Though he is wealthy enough, he holds a practical view of marriage rooted in older Roman tradition of frugality and reverence of the husband by the wife. This is how he explains his preference for a bride from a poorer family:
But, in my opinion, indeed, if the other richer men were to do the same, so as to take home as their wives, without dower, the daughters of the poorer persons, both the state would become much more united, and we should meet with less ill feeling than we now meet with; both, they, the wives, would stand in fear of punishment more than they do stand in fear of it, and we husbands should be at less expense than we now are. (1, p. 149)
Such a union would ensure both the welfare of the society and the stability of the marriage. That is why he chooses to marry Phaedra. However, it is obvious that in planning to marry the young and pious girl, he seeks his own advantage, and his philosophizing about the mores and traditions may be intended only to cover his lust.
But Phaedra has been seduced by his nephew, Lyconides, and is about to give birth to a baby. Evidently, the light-minded nephew has not planned to marry her (at least, we do not know about his earlier feelings or intentions). He explains his action by the god’s prompting, but once his uncle learns of the misdeed and is persuaded to cancel his plans, Lyconides is ready to take her as wife. As he discusses this with her father, Euclio, he refers to a Roman law, according to which, when a male has seduced a freeborn female, he is obligated either to marry her or to repay her in proportion with her social status. Lyconides chooses to do the former. Though his view of marriage is flawed, he wants at least to observe decorum:
I confess that I have done wrong, and I know that I deserve censure; for that reason I'm come to beseech you, that, with feelings assuaged, you will pardon me. (1, 163)
As for Euclio, he is completely bound by his compulsive avarice. The miser does not really care about his daughter. He does not even notice that she is pregnant. He has found a pot of gold, and he is afraid that Megadorus wants to marry his daughter in order to take possession of the treasure. When Megadorus first proposes to marry Phaedra, he consents but warns him that he is not going to give him any dowry because he is poor.

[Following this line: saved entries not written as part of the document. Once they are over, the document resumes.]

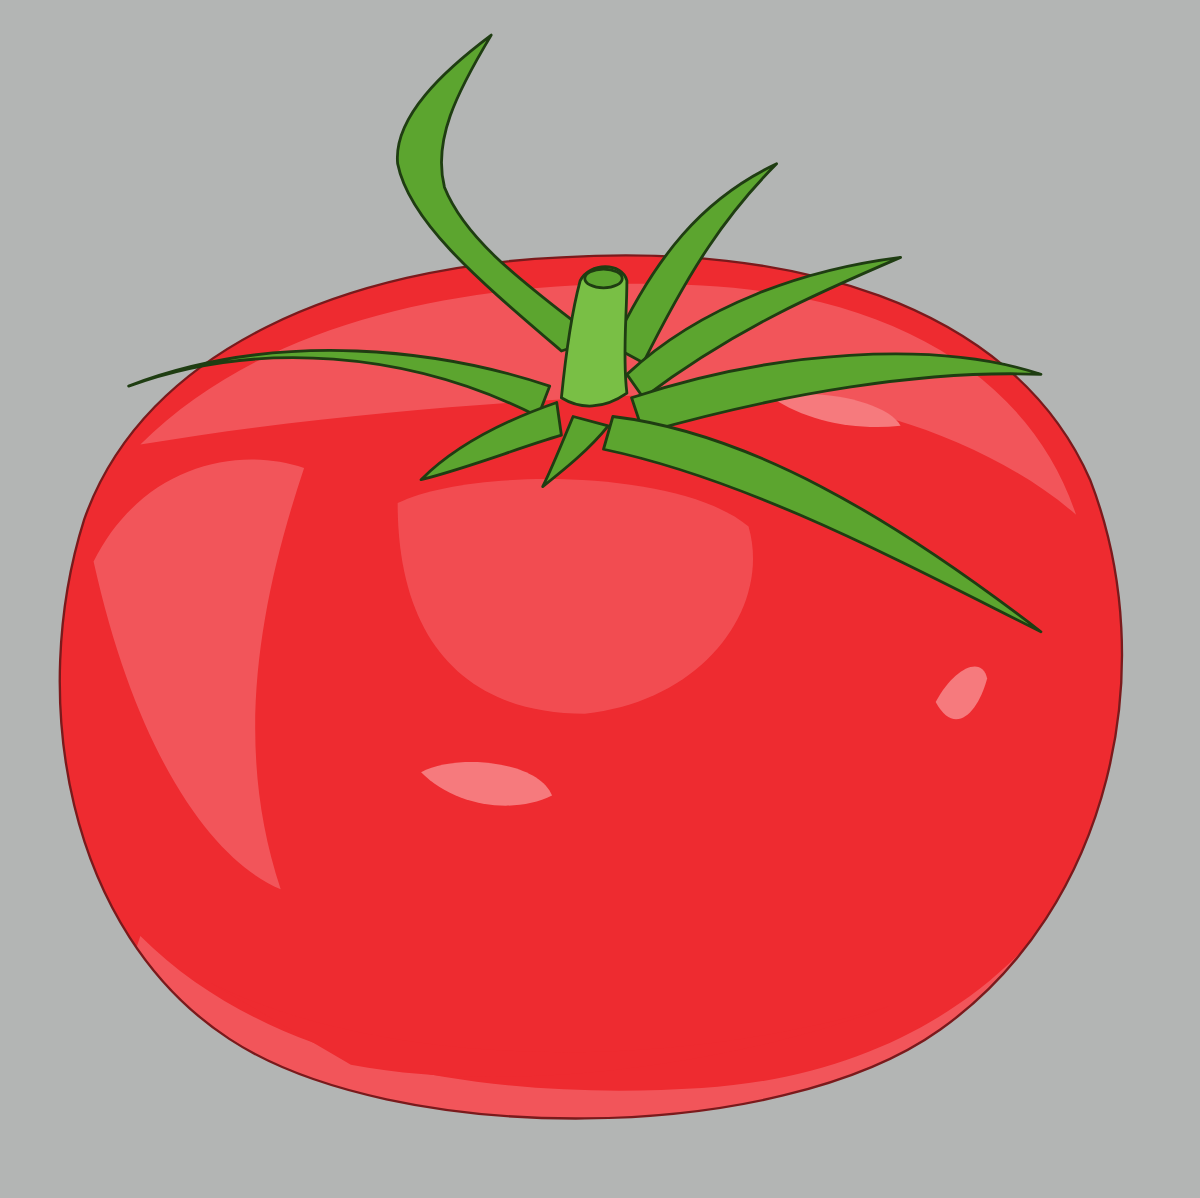
<!DOCTYPE html>
<html lang="en">
<head>
<meta charset="utf-8">
<title>Tomato</title>
<style>
:root{
  --backdrop:#b3b5b4;
  --tomato-red:#ee2b30;
  --tomato-light:#f2555a;
  --tomato-shine:#f67a7d;
  --tomato-outline:#7a1a1c;
  --leaf-green:#5ca52f;
  --leaf-light:#79bf45;
  --leaf-outline:#1f3d12;
}
html,body{margin:0;padding:0;overflow:hidden;background:var(--backdrop);}
.canvas{width:1200px;height:1198px;display:block;}
</style>
</head>
<body>
<svg class="canvas" viewBox="0 0 513 512" preserveAspectRatio="none" role="img" aria-label="Illustrated red tomato with green stem">
  <defs>
    <clipPath id="tomato-clip">
      <path id="tomato-shape" d="M240,110 C335,104 432,128 466,205 C497,285 475,388 402,440 C332,490 168,490 98,444 C28,398 12,298 36,222 C62,148 150,114 240,110 Z"/>
    </clipPath>
  </defs>
  <rect width="513" height="512" fill="var(--backdrop)"/>

  <g class="tomato-body">
    <use href="#tomato-shape" fill="var(--tomato-red)"/>
    <g clip-path="url(#tomato-clip)">
      <path class="upper-glow" d="M60,190 C120,130 220,118 300,122 C380,126 440,160 460,220 C420,185 350,165 300,168 C240,170 150,175 60,190 Z" fill="var(--tomato-light)"/>
      <path class="left-reflection" d="M40,240 C60,200 100,190 130,200 C110,260 100,320 120,380 C95,370 60,330 40,240 Z" fill="var(--tomato-light)"/>
      <path class="center-sheen" d="M170,215 C200,200 290,200 320,225 C330,260 300,300 250,305 C200,305 170,275 170,215 Z" fill="var(--tomato-light)" opacity=".8"/>
      <path class="bottom-rim" d="M60,400 C120,460 220,470 300,465 C380,460 440,420 470,360 L480,520 L20,520 Z" fill="var(--tomato-light)"/>
      <path class="rim-shadow" d="M90,420 C160,455 280,460 380,430 C330,450 230,470 150,455 Z" fill="var(--tomato-red)"/>
      <path class="glint-small" d="M180,330 C195,322 230,325 236,340 C220,348 195,345 180,330 Z" fill="var(--tomato-shine)"/>
      <path class="glint-right" d="M400,300 C408,285 420,280 422,290 C418,305 408,315 400,300 Z" fill="var(--tomato-shine)"/>
      <path class="glint-top" d="M330,170 C350,165 380,172 385,182 C365,184 345,180 330,170 Z" fill="var(--tomato-shine)"/>
    </g>
    <use href="#tomato-shape" fill="none" stroke="var(--tomato-outline)" stroke-width="1"/>
  </g>

  <g class="calyx" fill="var(--leaf-green)" stroke="var(--leaf-outline)" stroke-width="1.2" stroke-linejoin="round">
    <path class="sepal-up-left" d="M240,150 C205,120 175,95 170,70 C168,50 190,30 210,15 C195,40 185,60 190,80 C200,105 230,125 255,145 Z"/>
    <path class="sepal-left" d="M235,165 C190,150 120,140 55,165 C110,145 175,150 230,178 Z"/>
    <path class="sepal-down-left" d="M238,172 C215,180 195,190 180,205 C200,200 220,192 240,186 Z"/>
    <path class="sepal-up-right" d="M262,148 C280,110 300,85 332,70 C310,92 295,115 275,155 Z"/>
    <path class="sepal-right-small" d="M268,160 C300,130 345,115 385,110 C350,125 315,140 275,170 Z"/>
    <path class="sepal-right" d="M270,170 C330,150 400,145 445,160 C395,158 335,168 275,185 Z"/>
    <path class="sepal-down-right" d="M262,178 C320,185 380,220 445,270 C385,240 320,205 258,192 Z"/>
    <path class="sepal-down" d="M245,178 C240,190 236,200 232,208 C242,200 252,192 260,182 Z"/>
    <path class="stem" d="M240,170 C242,150 244,135 248,120 C252,112 266,112 268,120 C268,135 266,152 268,168 C258,175 248,175 240,170 Z" fill="var(--leaf-light)"/>
    <ellipse class="stem-cut" cx="258" cy="119" rx="8" ry="4" fill="var(--leaf-green)"/>
  </g>
</svg>
</body>
</html>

Euclio fears that once he becomes a relative of the rich, he will lose his social status. He will lose touch with his current associates but at the same time will fail to join the higher society. So his conception of marriage is also conditioned by his social bias and personal prejudice.
Plautus’s comedy did not survive in full, but based on some extant texts, we can conclude that the resolution of its conflicts is a happy one. Plautus shows that all of the three main characters’s views of marriage are flawed in various respects from the standpoint of the law and tradition.